Stereo tutorial — Basic bricks

This tutorial describes how to calibrate a pair of images and build a simple surface model

To make it simple I have used two stacks of bricks, at known coordinates. Knowing the basic dimensions of a brick, it becomes a simple matter to set up calibration data.

The stereo images are bricks1.tiff, and bricks3.tiff, which you can download and use to try this yourself. Save the files into your Stereo images directory.



The dimensional data for a brick and the arrangement shown is detailed in this diagram


The Calibration file

Write  a text file with the coordinates of 5 or 6 points that you can clearly identify in both images.

Here is the set of points I used. The format is simply x,y,z. Save this file as bricks-cal.txt.

0    106    75
227    106    75
454    106    0
454    1424    0
227    1530    75
0    1530    75

Use the diagram above, to locate each of these points.

I suggest that you make a rough diagram of the bricks and mark the locations of each of your calibration points, in the order that they have been entered into your calibration file (bricks-cal.txt).

Calibrating the images

Start Stereo and load your images. It will probably be necessary to move the image windows and their zoom windows around to get a clear view. Select Load Calibration File in the Command window, and select the file, the select the Green tick (OK) button .


Now you can start selecting your calibration points, in the same order as in the calibration file. You can do one image, then the other, or you can select each point in turn, in each image.


When you have selected all the calibration points in each image, you can select Calibrate, in each image window, then select Cam Info to see the camera location data and the estimated errors. Selecting Cam Info acts as a toggle on the camera info window.


You can Remove All points or Remove last, as required, and re-do the calibration.
When satisfied with the calibration, select Remove All in each image window to start collecting points for a surface.

Collecting data points and surface generation

To collect data points to describe a surface, choose a surface which can be described by a regular array of points in each image. The surface doesn't have to be flat, it can go through a few contortions. The main thing is that there is a regular array of points that be located in each image.

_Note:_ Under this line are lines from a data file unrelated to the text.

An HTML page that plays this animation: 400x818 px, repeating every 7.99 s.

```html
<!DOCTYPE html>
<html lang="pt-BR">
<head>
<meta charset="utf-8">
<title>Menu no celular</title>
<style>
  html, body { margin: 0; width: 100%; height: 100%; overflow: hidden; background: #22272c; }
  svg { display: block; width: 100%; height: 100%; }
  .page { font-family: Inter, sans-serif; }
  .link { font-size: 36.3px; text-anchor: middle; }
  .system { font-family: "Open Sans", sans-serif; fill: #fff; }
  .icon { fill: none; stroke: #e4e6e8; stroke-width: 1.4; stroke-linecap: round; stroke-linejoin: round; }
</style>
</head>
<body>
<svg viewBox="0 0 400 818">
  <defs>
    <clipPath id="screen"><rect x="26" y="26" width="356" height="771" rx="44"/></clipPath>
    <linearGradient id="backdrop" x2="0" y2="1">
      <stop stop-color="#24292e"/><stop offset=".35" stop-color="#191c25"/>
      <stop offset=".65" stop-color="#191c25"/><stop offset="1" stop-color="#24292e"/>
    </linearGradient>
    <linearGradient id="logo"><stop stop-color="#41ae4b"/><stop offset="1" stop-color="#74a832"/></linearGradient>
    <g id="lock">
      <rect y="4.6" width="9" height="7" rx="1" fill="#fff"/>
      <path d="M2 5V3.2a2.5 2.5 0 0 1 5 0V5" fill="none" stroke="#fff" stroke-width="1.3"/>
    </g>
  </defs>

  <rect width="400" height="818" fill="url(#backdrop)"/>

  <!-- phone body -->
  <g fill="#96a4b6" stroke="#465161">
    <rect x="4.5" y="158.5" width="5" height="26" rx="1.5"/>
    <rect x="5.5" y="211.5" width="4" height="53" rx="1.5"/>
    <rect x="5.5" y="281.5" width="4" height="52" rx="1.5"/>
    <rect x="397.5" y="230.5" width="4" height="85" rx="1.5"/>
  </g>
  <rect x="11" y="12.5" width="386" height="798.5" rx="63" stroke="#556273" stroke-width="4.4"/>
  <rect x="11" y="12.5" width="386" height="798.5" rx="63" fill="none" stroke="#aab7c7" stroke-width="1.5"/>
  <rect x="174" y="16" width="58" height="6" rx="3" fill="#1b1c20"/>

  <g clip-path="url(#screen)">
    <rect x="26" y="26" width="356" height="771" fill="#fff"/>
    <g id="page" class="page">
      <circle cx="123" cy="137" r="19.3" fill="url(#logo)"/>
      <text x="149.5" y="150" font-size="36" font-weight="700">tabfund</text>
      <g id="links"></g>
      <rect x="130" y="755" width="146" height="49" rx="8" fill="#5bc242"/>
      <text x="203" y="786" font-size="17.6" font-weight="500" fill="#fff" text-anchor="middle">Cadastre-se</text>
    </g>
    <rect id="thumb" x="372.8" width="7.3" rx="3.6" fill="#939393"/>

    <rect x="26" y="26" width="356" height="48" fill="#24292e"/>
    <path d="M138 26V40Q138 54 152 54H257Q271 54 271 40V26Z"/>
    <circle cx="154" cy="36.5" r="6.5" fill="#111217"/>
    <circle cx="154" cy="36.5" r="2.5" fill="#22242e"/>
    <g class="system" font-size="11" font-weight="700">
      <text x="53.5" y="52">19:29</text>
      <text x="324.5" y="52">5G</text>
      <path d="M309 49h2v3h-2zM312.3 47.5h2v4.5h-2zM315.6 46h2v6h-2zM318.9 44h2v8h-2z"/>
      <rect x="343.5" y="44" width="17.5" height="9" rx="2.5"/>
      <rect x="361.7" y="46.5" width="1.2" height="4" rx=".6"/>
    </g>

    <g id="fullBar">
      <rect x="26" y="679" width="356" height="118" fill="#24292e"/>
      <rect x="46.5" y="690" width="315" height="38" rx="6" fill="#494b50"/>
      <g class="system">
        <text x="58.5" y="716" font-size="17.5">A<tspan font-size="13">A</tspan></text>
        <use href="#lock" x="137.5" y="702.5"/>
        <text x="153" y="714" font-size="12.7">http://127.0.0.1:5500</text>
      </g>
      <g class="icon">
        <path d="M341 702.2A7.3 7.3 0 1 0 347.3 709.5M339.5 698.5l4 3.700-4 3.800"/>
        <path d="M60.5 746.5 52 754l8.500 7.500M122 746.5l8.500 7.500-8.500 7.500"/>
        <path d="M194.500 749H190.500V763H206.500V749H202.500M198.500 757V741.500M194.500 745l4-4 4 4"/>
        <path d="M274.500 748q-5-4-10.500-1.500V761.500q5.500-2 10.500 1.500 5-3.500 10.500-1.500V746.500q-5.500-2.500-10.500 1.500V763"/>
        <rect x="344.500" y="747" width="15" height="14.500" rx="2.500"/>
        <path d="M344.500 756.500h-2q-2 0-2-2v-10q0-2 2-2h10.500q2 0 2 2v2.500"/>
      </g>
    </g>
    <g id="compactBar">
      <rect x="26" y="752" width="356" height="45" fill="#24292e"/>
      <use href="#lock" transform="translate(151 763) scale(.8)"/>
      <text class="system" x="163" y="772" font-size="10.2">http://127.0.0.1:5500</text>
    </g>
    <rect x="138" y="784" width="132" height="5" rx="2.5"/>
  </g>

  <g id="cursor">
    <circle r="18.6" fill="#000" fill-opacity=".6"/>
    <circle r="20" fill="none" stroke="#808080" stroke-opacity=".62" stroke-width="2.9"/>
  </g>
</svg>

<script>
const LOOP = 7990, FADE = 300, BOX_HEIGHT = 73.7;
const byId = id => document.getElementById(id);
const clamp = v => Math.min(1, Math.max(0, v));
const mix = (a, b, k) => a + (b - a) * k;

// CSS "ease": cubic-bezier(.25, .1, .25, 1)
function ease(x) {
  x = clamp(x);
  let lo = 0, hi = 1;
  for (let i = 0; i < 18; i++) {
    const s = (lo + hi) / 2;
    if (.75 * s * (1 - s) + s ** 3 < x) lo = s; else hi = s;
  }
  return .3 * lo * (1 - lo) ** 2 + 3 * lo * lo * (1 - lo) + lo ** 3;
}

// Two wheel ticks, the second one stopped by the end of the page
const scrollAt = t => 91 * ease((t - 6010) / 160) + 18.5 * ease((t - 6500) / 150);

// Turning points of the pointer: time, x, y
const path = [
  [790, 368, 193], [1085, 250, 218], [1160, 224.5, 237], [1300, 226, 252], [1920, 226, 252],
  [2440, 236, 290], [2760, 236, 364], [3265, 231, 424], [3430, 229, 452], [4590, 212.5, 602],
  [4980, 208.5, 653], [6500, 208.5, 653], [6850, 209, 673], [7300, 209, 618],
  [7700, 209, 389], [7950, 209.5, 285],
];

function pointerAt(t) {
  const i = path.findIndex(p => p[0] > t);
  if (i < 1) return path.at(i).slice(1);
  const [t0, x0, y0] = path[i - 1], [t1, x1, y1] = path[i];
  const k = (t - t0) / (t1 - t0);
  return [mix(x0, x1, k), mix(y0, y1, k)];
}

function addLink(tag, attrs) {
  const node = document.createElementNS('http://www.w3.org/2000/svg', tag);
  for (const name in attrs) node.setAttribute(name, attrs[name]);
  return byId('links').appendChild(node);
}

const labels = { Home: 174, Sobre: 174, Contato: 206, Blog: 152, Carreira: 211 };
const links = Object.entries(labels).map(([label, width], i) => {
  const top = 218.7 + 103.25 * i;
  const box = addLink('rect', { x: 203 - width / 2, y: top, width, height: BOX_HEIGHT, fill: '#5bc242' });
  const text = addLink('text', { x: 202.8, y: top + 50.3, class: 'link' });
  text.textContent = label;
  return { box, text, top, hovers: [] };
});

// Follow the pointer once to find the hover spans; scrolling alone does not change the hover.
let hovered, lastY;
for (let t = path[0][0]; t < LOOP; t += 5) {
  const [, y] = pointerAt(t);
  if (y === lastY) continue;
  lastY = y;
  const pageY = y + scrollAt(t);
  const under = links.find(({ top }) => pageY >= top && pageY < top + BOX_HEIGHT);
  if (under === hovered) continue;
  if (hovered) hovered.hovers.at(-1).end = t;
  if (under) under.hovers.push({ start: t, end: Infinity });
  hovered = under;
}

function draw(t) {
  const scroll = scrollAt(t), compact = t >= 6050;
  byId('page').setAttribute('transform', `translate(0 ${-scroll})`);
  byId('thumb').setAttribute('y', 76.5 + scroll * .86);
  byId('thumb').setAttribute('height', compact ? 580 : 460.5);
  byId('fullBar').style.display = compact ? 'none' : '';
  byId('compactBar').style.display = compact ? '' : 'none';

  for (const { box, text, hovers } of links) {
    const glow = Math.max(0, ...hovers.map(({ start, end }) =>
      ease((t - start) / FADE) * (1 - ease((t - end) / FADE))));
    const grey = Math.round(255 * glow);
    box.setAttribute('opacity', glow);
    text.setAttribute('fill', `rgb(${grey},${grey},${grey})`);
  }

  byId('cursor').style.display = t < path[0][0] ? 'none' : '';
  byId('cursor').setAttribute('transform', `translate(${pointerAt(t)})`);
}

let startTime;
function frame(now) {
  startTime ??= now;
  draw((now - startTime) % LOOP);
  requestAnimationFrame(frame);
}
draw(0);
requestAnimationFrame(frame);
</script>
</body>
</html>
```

In the left image window I have selected a 5 x 2 array of points which describes the left vertical surface of the left brick and continues across the top of the 3 bricks. The green crosses show the locations of the points and the red square shows the last point selected.
It is important to maintain a consistent order in selecting the points. The first row (left most 5 points) were  selected first, then the second row selected in the same order. Repeat the process in the second image, following the order of selection. When you have completed selecting all the points to define the surface, Select Triangulate Multiple Points (Surface) in the Command window. You will be asked to enter the width (5 for this example) and height (2), then press the green tick (OK). The data points will be written to the Data window.
Click your mouse left button in the data window (you should see the red cursor begin to blink), then enter Alt-R to display the surface in the Graphics window. You should have a file browser pop up asking for a filename to save the data.
The graphics window may appear blank, but you should see a small green dot in about the centre of the window. That is the data. Select Enlarge as often as required to get a suitable image size. Selecting New rend and Flat Tri will alter the way the surface is depicted. Holding the left mouse button and dragging will rotate the image.

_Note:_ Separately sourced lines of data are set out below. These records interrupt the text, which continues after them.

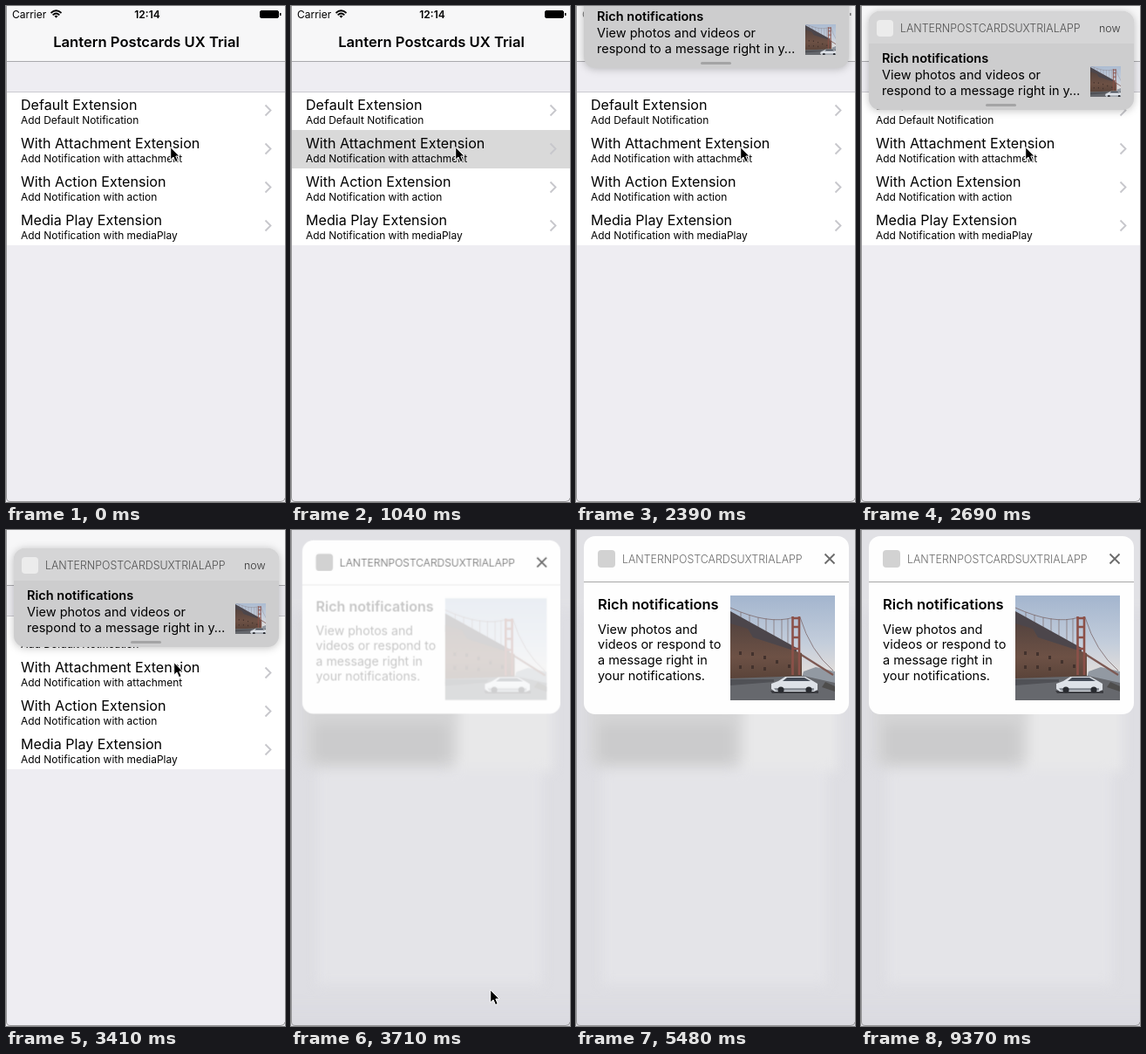
Recreate the animation shown at these times as an HTML page. Size 320 by 568 pixels, loop 9.39 s.

```html
<!DOCTYPE html>
<html lang="en">
<head>
<meta charset="utf-8">
<title>Rich notification</title>
<style>
html, body { margin: 0; width: 100%; height: 100%; overflow: hidden; background: #efeff4; }
svg.stage { display: block; width: 320px; height: 568px; font-family: Inter, Roboto, sans-serif; }
text { white-space: pre; }
.bold { font-weight: 600; }
.status { font-size: 12px; }
.nav { font-size: 16.6px; text-anchor: middle; }
.title { font-size: 16.1px; }
.sub { font-size: 11.96px; }
.app { font-size: 12.4px; font-weight: 300; }
.body { font-size: 14.5px; }

#press, #status, #banner, #blur, #card, #content, #cursor {
  animation: 9390ms step-end infinite;
}
#press { animation-name: press; }
#status { animation-name: status; }
#banner { animation-name: banner; }
#blur { animation-name: blur; }
#card { animation-name: card; transform-origin: 161px 109px; }
#content { animation-name: content; }
#cursor { animation-name: cursor; }

#shade { filter: drop-shadow(0 1px 5px rgba(0, 0, 0, .24)); }
.soft { filter: blur(7px); }

@keyframes press {
  0% { opacity: 0; }
  11.07% { opacity: 1; }
  14.27%, 100% { opacity: 0; }
}
@keyframes status {
  0% { opacity: 1; }
  25.45% { opacity: .5; }
  27.05%, 100% { opacity: 0; }
}
@keyframes banner {
  0% { transform: translateY(-140px); opacity: 1; }
  23.85% { transform: translateY(-101px); }
  25.45% { transform: translateY(-50px); }
  27.05% { transform: translateY(-14px); }
  28.64% { transform: translateY(-2px); }
  30.13% { transform: none; }
  34.82% { transform: translateY(2px); }
  36.31% { transform: translateY(13px); opacity: 1; }
  37.91% { transform: translateY(20px); opacity: .5; }
  39.5%, 100% { transform: translateY(20px); opacity: 0; }
}
@keyframes blur {
  0% { opacity: 0; }
  37.91% { opacity: .65; }
  39.5%, 100% { opacity: 1; }
}
@keyframes card {
  0% { transform: translateY(6px) scale(.95); opacity: 0; }
  37.91% { transform: translateY(6px) scale(.95); opacity: .65; }
  39.5% { transform: translateY(2px) scale(.974); opacity: 1; }
  41.1% { transform: translateY(1px) scale(.99); opacity: 1; }
  42.59%, 100% { transform: none; opacity: 1; }
}
@keyframes content {
  0% { opacity: 0; }
  39.5% { opacity: .22; }
  41.1% { opacity: .7; }
  42.59%, 100% { opacity: 1; }
}
@keyframes cursor {
  0% { transform: translate(188px, 161px); }
  30.13% { transform: translate(190px, 140px); }
  31.73% { transform: translate(191px, 118px); }
  33.33% { transform: translate(191px, 116px); }
  34.82% { transform: translate(191px, 122px); }
  36.31% { transform: translate(192px, 151px); }
  37.91% { transform: translate(206px, 330px); }
  39.5% { transform: translate(228px, 526px); }
  41.1% { transform: translate(223px, 520px); }
  42.59% { transform: translate(220px, 516px); }
  55.16% { transform: translate(238px, 535px); }
  56.76% { transform: translate(261px, 558px); }
  58.36%, 100% { transform: translate(330px, 590px); }
}
</style>
</head>
<body>
<svg class="stage" viewBox="0 0 320 568">
  <defs>
    <linearGradient id="sky" x2="0" y2="1">
      <stop stop-color="#a3b5ce"/>
      <stop offset=".45" stop-color="#c3cddb"/>
      <stop offset=".75" stop-color="#e2dedb"/>
    </linearGradient>
    <linearGradient id="fort" x2="0" y2="1">
      <stop stop-color="#55443f"/>
      <stop offset=".6" stop-color="#6d5145"/>
      <stop offset="1" stop-color="#594339"/>
    </linearGradient>
    <path id="chevron" d="M297.5 15.5 l6 6 -6 6" fill="none" stroke="#c7c7cc" stroke-width="1.9"/>
    <symbol id="photo" viewBox="0 0 120 120">
      <rect width="120" height="120" fill="url(#sky)"/>
      <path d="M84 87 l14 -5 22 5 v15 h-40z" fill="#9299a2"/>
      <g fill="none" stroke="#7d6a6c">
        <path d="M0 14 Q44 34 73 25 M80 25 Q92 64 118 86" stroke-width=".8"/>
        <path d="M12 19 v12 M22 22 v14 M32 25 v16 M41 26 v20 M50 27 v22 M59 27 v27 M66 26 v31" stroke-width=".7"/>
        <path d="M80 67 L118 91" stroke="#7d5953" stroke-width="2.2"/>
      </g>
      <path d="M0 18 L76 60 V69 L0 40z" fill="#4c464b"/>
      <path d="M0 32 L20 38 26 48 82 66 V96 H0z" fill="url(#fort)"/>
      <path d="M10 66 h3 M24 67 h3 M38 71 h3 M52 76 h3 M66 81 h3 M10 82 h3 M24 82 h3 M38 84 h3" stroke="#43322d" stroke-width="4"/>
      <path d="M71.5 91 V24 M79 91 V24 M71 26 h9 M71 36 h9 M71 48 h9 M71 61 h9" fill="none" stroke="#8c5149" stroke-width="2.6"/>
      <path d="M0 95 L84 92 120 100 V120 H0z" fill="#66686d"/>
      <path d="M0 96 H50 V99 L0 103z" fill="#505156"/>
      <path d="M105 105 l4 -6 11 5 v6z" fill="#4e4d4c"/>
      <path d="M46 109 h55 v3 h-53z" fill="#3b3c41"/>
      <path d="M47 107 v-6 l8 -3 8 -5 h23 l9 5 5 3 v7 l-4 2 H51z" fill="#dde1e7"/>
      <path d="M50 106 h46 v3 h-44z" fill="#8d929a"/>
      <path d="M60 98 l5 -4 h20 l7 4z" fill="#464d58"/>
      <circle cx="58" cy="108" r="3.6" fill="#292b30"/>
      <circle cx="90" cy="108" r="3.6" fill="#292b30"/>
    </symbol>
  </defs>

  <rect width="320" height="568" fill="#eeedf2"/>
  <rect width="320" height="63" fill="#f7f7f8"/>
  <rect y="63" width="320" height="1" fill="#a9a9ad"/>
  <rect y="98" width="320" height="176" fill="#fff"/>
  <rect y="98" width="320" height="1" fill="#cbcad0"/>
  <rect id="press" y="142" width="320" height="44" fill="#d9d9d9"/>

  <g id="status" class="status">
    <text x="7" y="13.5">Carrier</text>
    <g fill="none" stroke="#000" stroke-width="1.7">
      <path d="M51.5 8 Q57.5 2.5 63.5 8 M53.6 10.3 Q57.5 6.7 61.4 10.3"/>
      <path d="M57.5 13.8 l-2 -2.2 q2 -1.6 4 0z" fill="#000" stroke="none"/>
    </g>
    <text x="162" y="13.5" class="bold" text-anchor="middle">12:14</text>
    <rect x="291.5" y="5.5" width="21" height="8" rx="1.5" stroke="#000"/>
    <rect x="314" y="8" width="1.5" height="3"/>
  </g>
  <text class="nav bold" x="161" y="47">Lantern Postcards UX Trial</text>

  <g transform="translate(0 98)">
    <text class="title" x="17" y="21">Default Extension</text>
    <text class="sub" x="17" y="37">Add Default Notification</text>
    <use href="#chevron"/>
  </g>
  <g transform="translate(0 142)">
    <text class="title" x="17" y="21">With Attachment Extension</text>
    <text class="sub" x="17" y="37">Add Notification with attachment</text>
    <use href="#chevron"/>
  </g>
  <g transform="translate(0 186)">
    <text class="title" x="17" y="21">With Action Extension</text>
    <text class="sub" x="17" y="37">Add Notification with action</text>
    <use href="#chevron"/>
  </g>
  <g transform="translate(0 230)">
    <text class="title" x="17" y="21">Media Play Extension</text>
    <text class="sub" x="17" y="37">Add Notification with mediaPlay</text>
    <use href="#chevron"/>
  </g>

  <g id="banner">
    <rect id="shade" x="9" y="8" width="304" height="113" rx="13" fill="#cdcdce"/>
    <path d="M9 45 V21 a13 13 0 0 1 13 -13 H300 a13 13 0 0 1 13 13 V45z" fill="#d5d5d6"/>
    <rect x="18" y="18" width="19" height="19" rx="4" fill="#ececec"/>
    <text class="app" x="45" y="32" fill="#505050">LANTERNPOSTCARDSUXTRIALAPP</text>
    <text class="app" x="273" y="32" fill="#333">now</text>
    <text class="bold" x="24" y="67" font-size="14.55">Rich notifications</text>
    <text class="body" x="24" y="86">View photos and videos or</text>
    <text class="body" x="24" y="104">respond to a message right in y…</text>
    <svg x="263" y="71" width="35" height="35" viewBox="0 15 95 95"><use href="#photo" width="120" height="120"/></svg>
    <rect x="143" y="114" width="35" height="3" rx="1.5" fill="#a4a4a5"/>
  </g>

  <g id="blur">
    <rect width="320" height="568" fill="#dedee3"/>
    <g class="soft">
      <rect x="-20" y="-20" width="360" height="110" fill="#e1e1e5"/>
      <rect x="188" y="100" width="112" height="176" fill="#e8e8e9"/>
      <rect x="30" y="274" width="258" height="246" fill="#e4e4e8"/>
      <rect x="14" y="95" width="178" height="178" rx="14" fill="#d5d5d6"/>
      <rect x="26" y="222" width="154" height="44" rx="8" fill="#cbcbcc"/>
      <rect x="-20" y="545" width="360" height="40" fill="#dbdbe1"/>
    </g>
  </g>

  <g id="card">
    <rect x="9" y="7" width="304" height="204" rx="13" fill="#fefefe"/>
    <rect x="25" y="23" width="20" height="20" rx="4" fill="#d2d2d2"/>
    <text class="app" x="53" y="38" fill="#6a6a6a">LANTERNPOSTCARDSUXTRIALAPP</text>
    <path d="M285.5 27.5 l11 11 m0 -11 l-11 11" stroke="#6a6a6a" stroke-width="1.8"/>
    <g id="content">
      <rect x="9" y="59" width="304" height="1" fill="#a6a6a6"/>
      <text class="bold" x="25" y="91" font-size="16.5">Rich notifications</text>
      <text class="body" x="25" y="118.5">View photos and</text>
      <text class="body" x="25" y="136.3">videos or respond to</text>
      <text class="body" x="25" y="154.1">a message right in</text>
      <text class="body" x="25" y="171.9">your notifications.</text>
      <use href="#photo" x="177" y="75" width="120" height="120"/>
    </g>
  </g>

  <path d="M.5 0 V563 q0 4.5 4.5 4.5 H315 q4.5 0 5 -4" fill="none" stroke="#969698"/>
  <path id="cursor" d="M.7 .5 V15 L4 12 6.5 17.7 9.2 16.5 6.8 11 H11z" stroke="#fff" stroke-width="1"/>
</svg>
</body>
</html>
```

The data in the data window are the x,y,z coordinates, as best as Stereo can determine them, for the points that you selected to describe the surface.
The last point shown should be 227, 318, 75 if the calibration and point selection were perfect. The data window shows this point at 240, 318, 97 (rounding to nearest integer).
This particular example is not one where high accuracy could be expected, as there are no distinct corners on the bricks, and one has to make an estimate of the location of corners where bricks abut.

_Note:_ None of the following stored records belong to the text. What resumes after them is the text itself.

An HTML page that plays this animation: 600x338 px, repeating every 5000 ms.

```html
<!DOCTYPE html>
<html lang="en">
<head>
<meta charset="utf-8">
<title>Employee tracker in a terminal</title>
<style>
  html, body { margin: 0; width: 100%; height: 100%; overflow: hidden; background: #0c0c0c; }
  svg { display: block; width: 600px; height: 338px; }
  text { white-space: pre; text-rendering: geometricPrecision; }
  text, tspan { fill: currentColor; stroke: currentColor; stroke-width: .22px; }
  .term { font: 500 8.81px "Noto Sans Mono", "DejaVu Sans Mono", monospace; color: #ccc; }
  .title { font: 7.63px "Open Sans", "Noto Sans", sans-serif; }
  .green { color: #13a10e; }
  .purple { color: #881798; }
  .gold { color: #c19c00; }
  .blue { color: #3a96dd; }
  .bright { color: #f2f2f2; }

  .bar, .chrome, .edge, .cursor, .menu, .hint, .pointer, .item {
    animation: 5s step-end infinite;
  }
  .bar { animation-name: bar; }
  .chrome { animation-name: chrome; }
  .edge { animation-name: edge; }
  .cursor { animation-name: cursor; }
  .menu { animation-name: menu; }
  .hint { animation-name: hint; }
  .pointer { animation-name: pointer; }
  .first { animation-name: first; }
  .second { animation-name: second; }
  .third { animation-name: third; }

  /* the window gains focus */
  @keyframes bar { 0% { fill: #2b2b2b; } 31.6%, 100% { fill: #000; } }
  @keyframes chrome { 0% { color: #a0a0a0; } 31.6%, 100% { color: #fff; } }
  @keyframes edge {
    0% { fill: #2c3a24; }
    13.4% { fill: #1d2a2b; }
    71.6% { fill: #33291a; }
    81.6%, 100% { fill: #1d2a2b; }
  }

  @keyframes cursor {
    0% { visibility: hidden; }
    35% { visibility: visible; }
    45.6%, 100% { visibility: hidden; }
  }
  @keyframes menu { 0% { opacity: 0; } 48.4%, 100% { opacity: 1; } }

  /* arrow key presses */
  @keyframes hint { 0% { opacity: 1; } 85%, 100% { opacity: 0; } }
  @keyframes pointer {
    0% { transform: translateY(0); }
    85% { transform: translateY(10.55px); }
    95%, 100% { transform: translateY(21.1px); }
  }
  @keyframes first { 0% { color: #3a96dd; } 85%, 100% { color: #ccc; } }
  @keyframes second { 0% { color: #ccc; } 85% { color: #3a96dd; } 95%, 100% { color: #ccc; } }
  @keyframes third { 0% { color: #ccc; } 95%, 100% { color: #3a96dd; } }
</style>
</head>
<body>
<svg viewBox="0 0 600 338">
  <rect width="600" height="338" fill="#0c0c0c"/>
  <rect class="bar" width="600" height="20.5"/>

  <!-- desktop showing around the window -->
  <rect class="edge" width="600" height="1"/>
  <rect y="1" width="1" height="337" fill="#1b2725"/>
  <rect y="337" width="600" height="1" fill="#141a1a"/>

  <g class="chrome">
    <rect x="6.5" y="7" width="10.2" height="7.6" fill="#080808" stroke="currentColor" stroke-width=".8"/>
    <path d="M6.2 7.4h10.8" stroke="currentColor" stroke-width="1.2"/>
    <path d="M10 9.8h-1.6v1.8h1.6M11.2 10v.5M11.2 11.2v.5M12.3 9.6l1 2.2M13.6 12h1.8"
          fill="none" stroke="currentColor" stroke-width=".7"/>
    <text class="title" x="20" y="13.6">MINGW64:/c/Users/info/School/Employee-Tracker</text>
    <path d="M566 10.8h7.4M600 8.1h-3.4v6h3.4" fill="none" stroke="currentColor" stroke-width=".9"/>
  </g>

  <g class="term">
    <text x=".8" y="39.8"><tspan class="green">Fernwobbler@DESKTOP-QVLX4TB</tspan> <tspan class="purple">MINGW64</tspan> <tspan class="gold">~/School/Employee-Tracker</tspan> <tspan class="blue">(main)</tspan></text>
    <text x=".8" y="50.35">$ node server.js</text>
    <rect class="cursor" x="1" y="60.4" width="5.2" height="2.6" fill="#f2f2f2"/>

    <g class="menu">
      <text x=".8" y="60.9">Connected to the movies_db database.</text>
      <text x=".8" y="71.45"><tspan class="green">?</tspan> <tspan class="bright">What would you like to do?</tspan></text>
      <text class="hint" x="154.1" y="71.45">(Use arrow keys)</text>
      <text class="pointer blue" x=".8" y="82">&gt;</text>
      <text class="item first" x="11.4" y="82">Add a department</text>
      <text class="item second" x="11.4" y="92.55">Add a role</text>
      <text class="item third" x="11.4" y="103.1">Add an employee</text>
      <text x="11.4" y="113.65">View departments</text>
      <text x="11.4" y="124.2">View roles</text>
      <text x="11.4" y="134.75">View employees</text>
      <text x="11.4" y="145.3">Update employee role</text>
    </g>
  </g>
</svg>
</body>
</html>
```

You can repeat the process to define more surfaces. Select Remove All in each image window before adding more points.

Here I have added a 2 x 2 array. The points selected shown in the left image window and the new surface has been added to the previous.


Hopefully, this tutorial shows the basic steps that can be used to develop 3D data describing a surface.

Additional information

To see the effect of not following a consistent order of point selection when defining surface data, try altering the order for subsequent rows or just for the second image selection. 

Tutorial and photos - Terry Duell. Created August 2008